You don’t need me to tell you that America changed that day, twelve years ago. Human anguish, horror and anger hit all life within a 1000-mile radius like a ton of bricks. Rhetoric and war and a decade long manhunt were only the most high-profile casualties of this emotional earthquake that equally crumbled bricks and the notions of security, terror and insularity. America darkened, its economy crashed, and against the backdrop of the nation’s struggles, my own newly-minted life in the country rode the crests and troughs of immigrant life. Industries creaked to a crawl, jobs grew scarce, and the then-President’s reaction to this atrocity bubbled over and scorched lands and people. Relatively cocooned in my student existence, grad school provided a buffer from the ugly realities of the next year. But there comes a time when the door is thrown open and you finally must walk.

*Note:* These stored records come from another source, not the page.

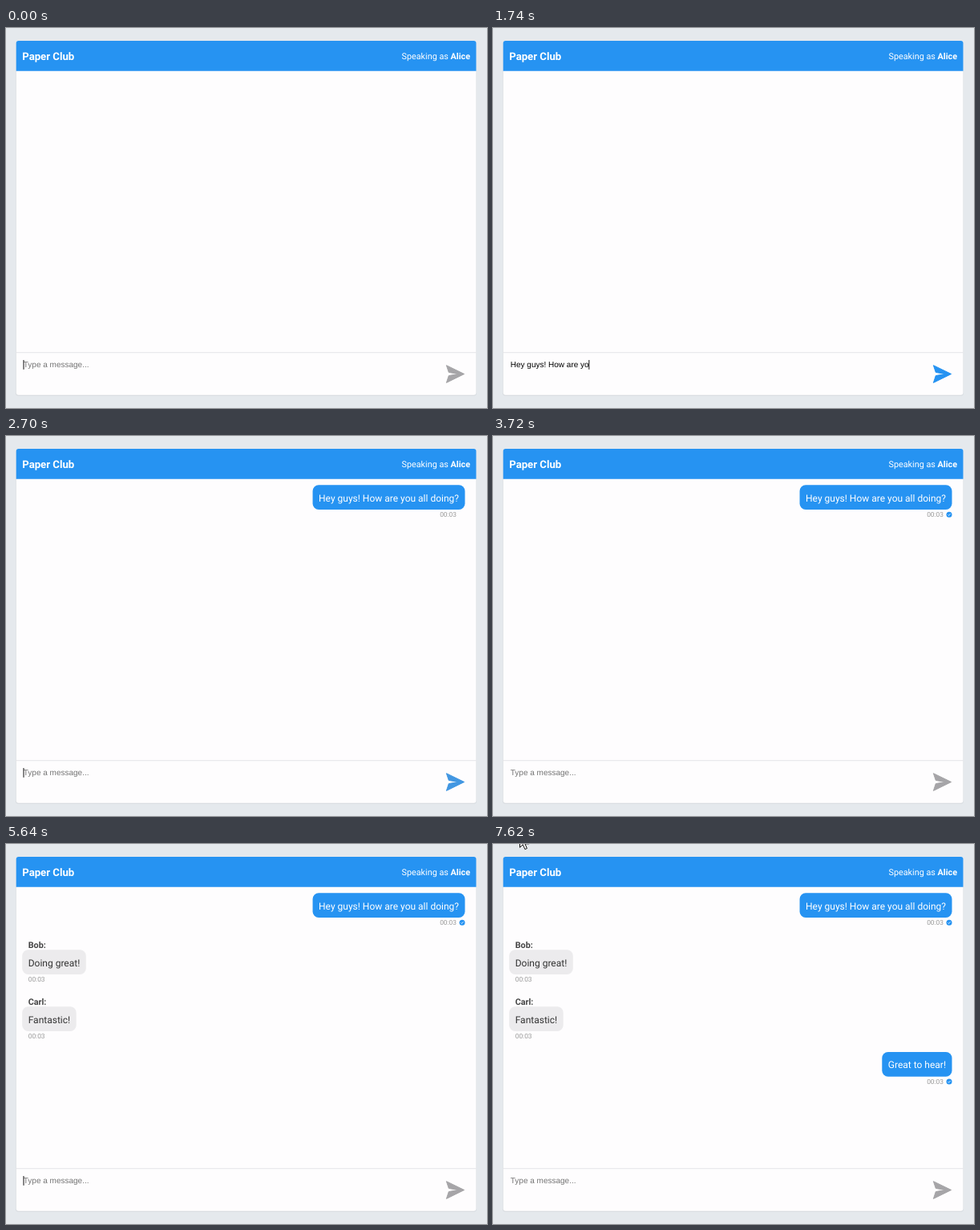
An HTML page that plays this animation: 600x475 px, repeating every 7.68 s.

```html
<!DOCTYPE html>
<html lang="en">
<head>
<meta charset="utf-8">
<title>Chat</title>
<style>
  html, body { margin: 0; width: 100%; height: 100%; overflow: hidden; background: #e5e9ed; }
  svg { display: block; width: 600px; height: 475px; }
  text { font-family: Roboto, sans-serif; text-rendering: geometricPrecision; white-space: pre; }
  .title { font-size: 13.2px; font-weight: 700; fill: #fff; }
  .who { font-size: 10.8px; fill: #fff; text-anchor: end; }
  .who tspan, .name { font-weight: 700; }
  .name { font-size: 10.8px; fill: #444; }
  .said { font-size: 12px; fill: #333; }
  .time { font-size: 8.4px; fill: #999; }
  .bubble { fill: #ecebed; }
  .mine .bubble { fill: #2693f2; }
  .mine .said { fill: #fff; }
  .mine text { text-anchor: end; }
  .field { font-family: "Liberation Sans", Arial, sans-serif; font-size: 10px; }
</style>
</head>
<body>
<svg viewBox="0 0 600 475">
  <rect width="600" height="475" fill="#e5e9ed"/>
  <rect x="12" y="16.2" width="575" height="443.6" rx="3.5" fill="#d6dade"/>
  <rect x="12.7" y="16" width="573.8" height="442.8" rx="3" fill="#fefdfe"/>
  <path d="M12.7 53.8V19a3 3 0 0 1 3-3H583.5a3 3 0 0 1 3 3V53.8Z" fill="#2693f2"/>
  <text class="title" x="20.2" y="39.6">Paper Club</text>
  <text class="who" x="579" y="38.9">Speaking as <tspan>Alice</tspan></text>
  <rect x="12.7" y="405.3" width="573.8" height="0.9" fill="#e2e2e5"/>
  <g id="log"></g>
  <text class="field" id="hint" x="21.8" y="424.4" fill="#757575">Type a message...</text>
  <text class="field" id="typed" x="21.8" y="424.4" fill="#000"></text>
  <rect id="caret" x="21.5" y="415" width="1" height="11.8" fill="#111"/>
  <path id="send" d="M549.4 421.7L571.6 432.5L549.4 443.4L552.3 434.6L564 432.5L552.3 430.4Z"
        stroke-width="1" stroke-linejoin="round"/>
  <path id="pointer" d="M0 0V16L3.8 12.4L6.4 18.3L8.9 17.2L6.4 11.5H11.6Z" fill="#fff" stroke="#111" stroke-width="1"/>
</svg>
<script>
const LOOP = 7680, STEP = 60, BLINK = 360;
const $ = id => document.getElementById(id);

function add(parent, tag, attrs, text) {
  const el = document.createElementNS('http://www.w3.org/2000/svg', tag);
  for (const k in attrs) el.setAttribute(k, attrs[k]);
  if (text) el.textContent = text;
  return parent.appendChild(el);
}

function message(at, y, said, name) {
  const mine = !name;
  const g = add($('log'), 'g', { class: mine ? 'mine' : '' });
  if (name) add(g, 'text', { class: 'name', x: 27.7, y: y - 2.4 }, name + ':');
  const box = add(g, 'rect', { class: 'bubble', y, height: 30.6, rx: 7.5 });
  const words = add(g, 'text', { class: 'said', x: mine ? 565 : 27.7, y: y + 20.2 }, said);
  add(g, 'text', { class: 'time', x: mine ? 562 : 27.7, y: y + 39.9 }, '00:03');
  let seen = null;
  if (mine) {
    seen = add(g, 'g', {});
    add(seen, 'circle', { cx: 569, cy: y + 37, r: 3.5, fill: '#2693f2' });
    add(seen, 'path', { d: `M567.4 ${y + 37.1}l1.1 1.1 2.1-2.3`, fill: 'none', stroke: '#fff', 'stroke-width': 0.8 });
  }
  return { at, g, box, words, seen, mine };
}

const messages = [
  message(2640, 61.3, 'Hey guys! How are you all doing?'),
  message(3900, 132.3, 'Doing great!', 'Bob'),
  message(4500, 203.3, 'Fantastic!', 'Carl'),
  message(6780, 260.1, 'Great to hear!')
];

function fitBubbles() {
  for (const m of messages) {
    const w = m.words.getComputedTextLength() + 15;
    m.box.setAttribute('width', w);
    m.box.setAttribute('x', m.mine ? 572.5 - w : 20.2);
  }
}

// Bursts of typing: first key, last key, characters
const bursts = [
  [120, 780, 'Hey guys'],
  [900, 900, '! '],
  [1020, 1380, 'How are'],
  [1620, 2280, ' you all doing'],
  [2460, 2460, '?'],
  [5760, 6420, 'Great to hear'],
  [6600, 6600, '!']
];
const sends = [2640, 6780];

function typedAt(t) {
  const since = Math.max(0, ...sends.filter(s => s <= t));
  let out = '';
  for (const [from, to, chars] of bursts) {
    if (from < since || t < from) continue;
    const part = to > from ? Math.min(1, (t - from) / (to - from)) : 1;
    out += chars.slice(0, 1 + Math.floor(part * (chars.length - 1) + 1e-6));
  }
  return out;
}

function caretOn(t) {
  if (t >= 7140) return false;
  if (t < 2640 || t >= 5760 && t < 6780) return true;
  const start = t < 6780 ? 2640 : 6780;
  return Math.floor((t - start) / BLINK) % 2 === 0;
}

// Send button colour: 0 grey, 1 blue
function readiness(t) {
  const ramp = at => {
    const p = Math.min(1, Math.max(0, (t - at) / 200));
    return p * p * (3 - 2 * p);
  };
  return ramp(120) - ramp(2640) + ramp(5760) - ramp(6780);
}

function draw(t) {
  const words = typedAt(t);
  $('typed').textContent = words;
  $('hint').style.display = words ? 'none' : '';
  $('caret').style.display = caretOn(t) ? '' : 'none';
  $('caret').setAttribute('x', 21.5 + (words ? $('typed').getComputedTextLength() : 0));

  const k = readiness(t), mix = (a, b) => Math.round(a + (b - a) * k);
  const ink = `rgb(${mix(166, 38)},${mix(165, 147)},${mix(168, 242)})`;
  $('send').setAttribute('fill', ink);
  $('send').setAttribute('stroke', ink);

  for (const m of messages) {
    m.g.style.visibility = t >= m.at ? 'visible' : 'hidden';
    if (m.seen) m.seen.style.visibility = t >= m.at + 180 ? 'visible' : 'hidden';
  }

  const slide = Math.min(1, (t - 7440) / 180);
  $('pointer').style.display = t >= 7440 ? '' : 'none';
  $('pointer').setAttribute('transform', `translate(33.5 ${-17 + 5.3 * slide})`);
}

const begin = performance.now();
function frame() {
  const t = Math.max(0, performance.now() - begin) % LOOP;
  draw(Math.floor(t / STEP) * STEP);
  requestAnimationFrame(frame);
}
fitBubbles();
frame();
</script>
</body>
</html>
```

The graduating class of 2002 walked out into a drastically changed reality—one of a tanked economy, financial uncertainty, and no warm welcome from a suddenly hostile America. Engineering students, fattened on stories of bulky sign-on bonuses and Silicon Valley embraces, felt like dethroned monarchs. Ph.D. candidates desperately delayed graduation for the next few years. Young people from India who never had to lift a finger in their lives were now grunting it out in food courts, temp jobs, and limited projects, the golden H1-B nowhere in sight. Many returned to their home countries. The ones with loans looked on in despair as ends simply refused to meet. America’s manpower loss, a small casualty in the face of the larger horror, was India and China’s gain.

Two years later, another war was announced. And I’ve always wondered how many rallied against it only for the havoc it would further wreak on their lives. Even as I traveled and worked and plodded along my own 20s journey of self-discovery, relationships and independent living, the rumble of 9/11 was never too far away. Millions before us were fed narratives of the American Dream, but we, those who arrived in the year of 9/11, saw the country at her naked worst—her breath craggy, her vision blurred, refracting her trauma on other innocents of the world.

I sometimes wonder how it must have felt, being part of the wave before that date seared in collective memory. To have known the tech boom, the easy green cards, the ubergenerous land of plenty. A country preceding brown skin hostility.  A time before I had to say my name, spell it out, and quickly share I wasn’t Muslim even to my fellow Indians, because my horns, you see, were simply waiting to burst from my skull if I happened to be one.

A dozen years later, as I write this from my serene couch in the heart of Silicon Valley, I marvel at how we survived—both America and I, on our respective but not discrete journeys. That we held on through the harsh times with resilience I didn’t know existed. That it is this country, and not the land of my birth, that has taken me on the ride of a lifetime—one I know is far from over yet.

Maybe we choose some of our difficulties. Or perhaps they choose us. We come out on the other side with battle wounds and weary spirits, but I live with the faith that I survived—and the hope that America, strange bedfellow in a stranger journey, will as well.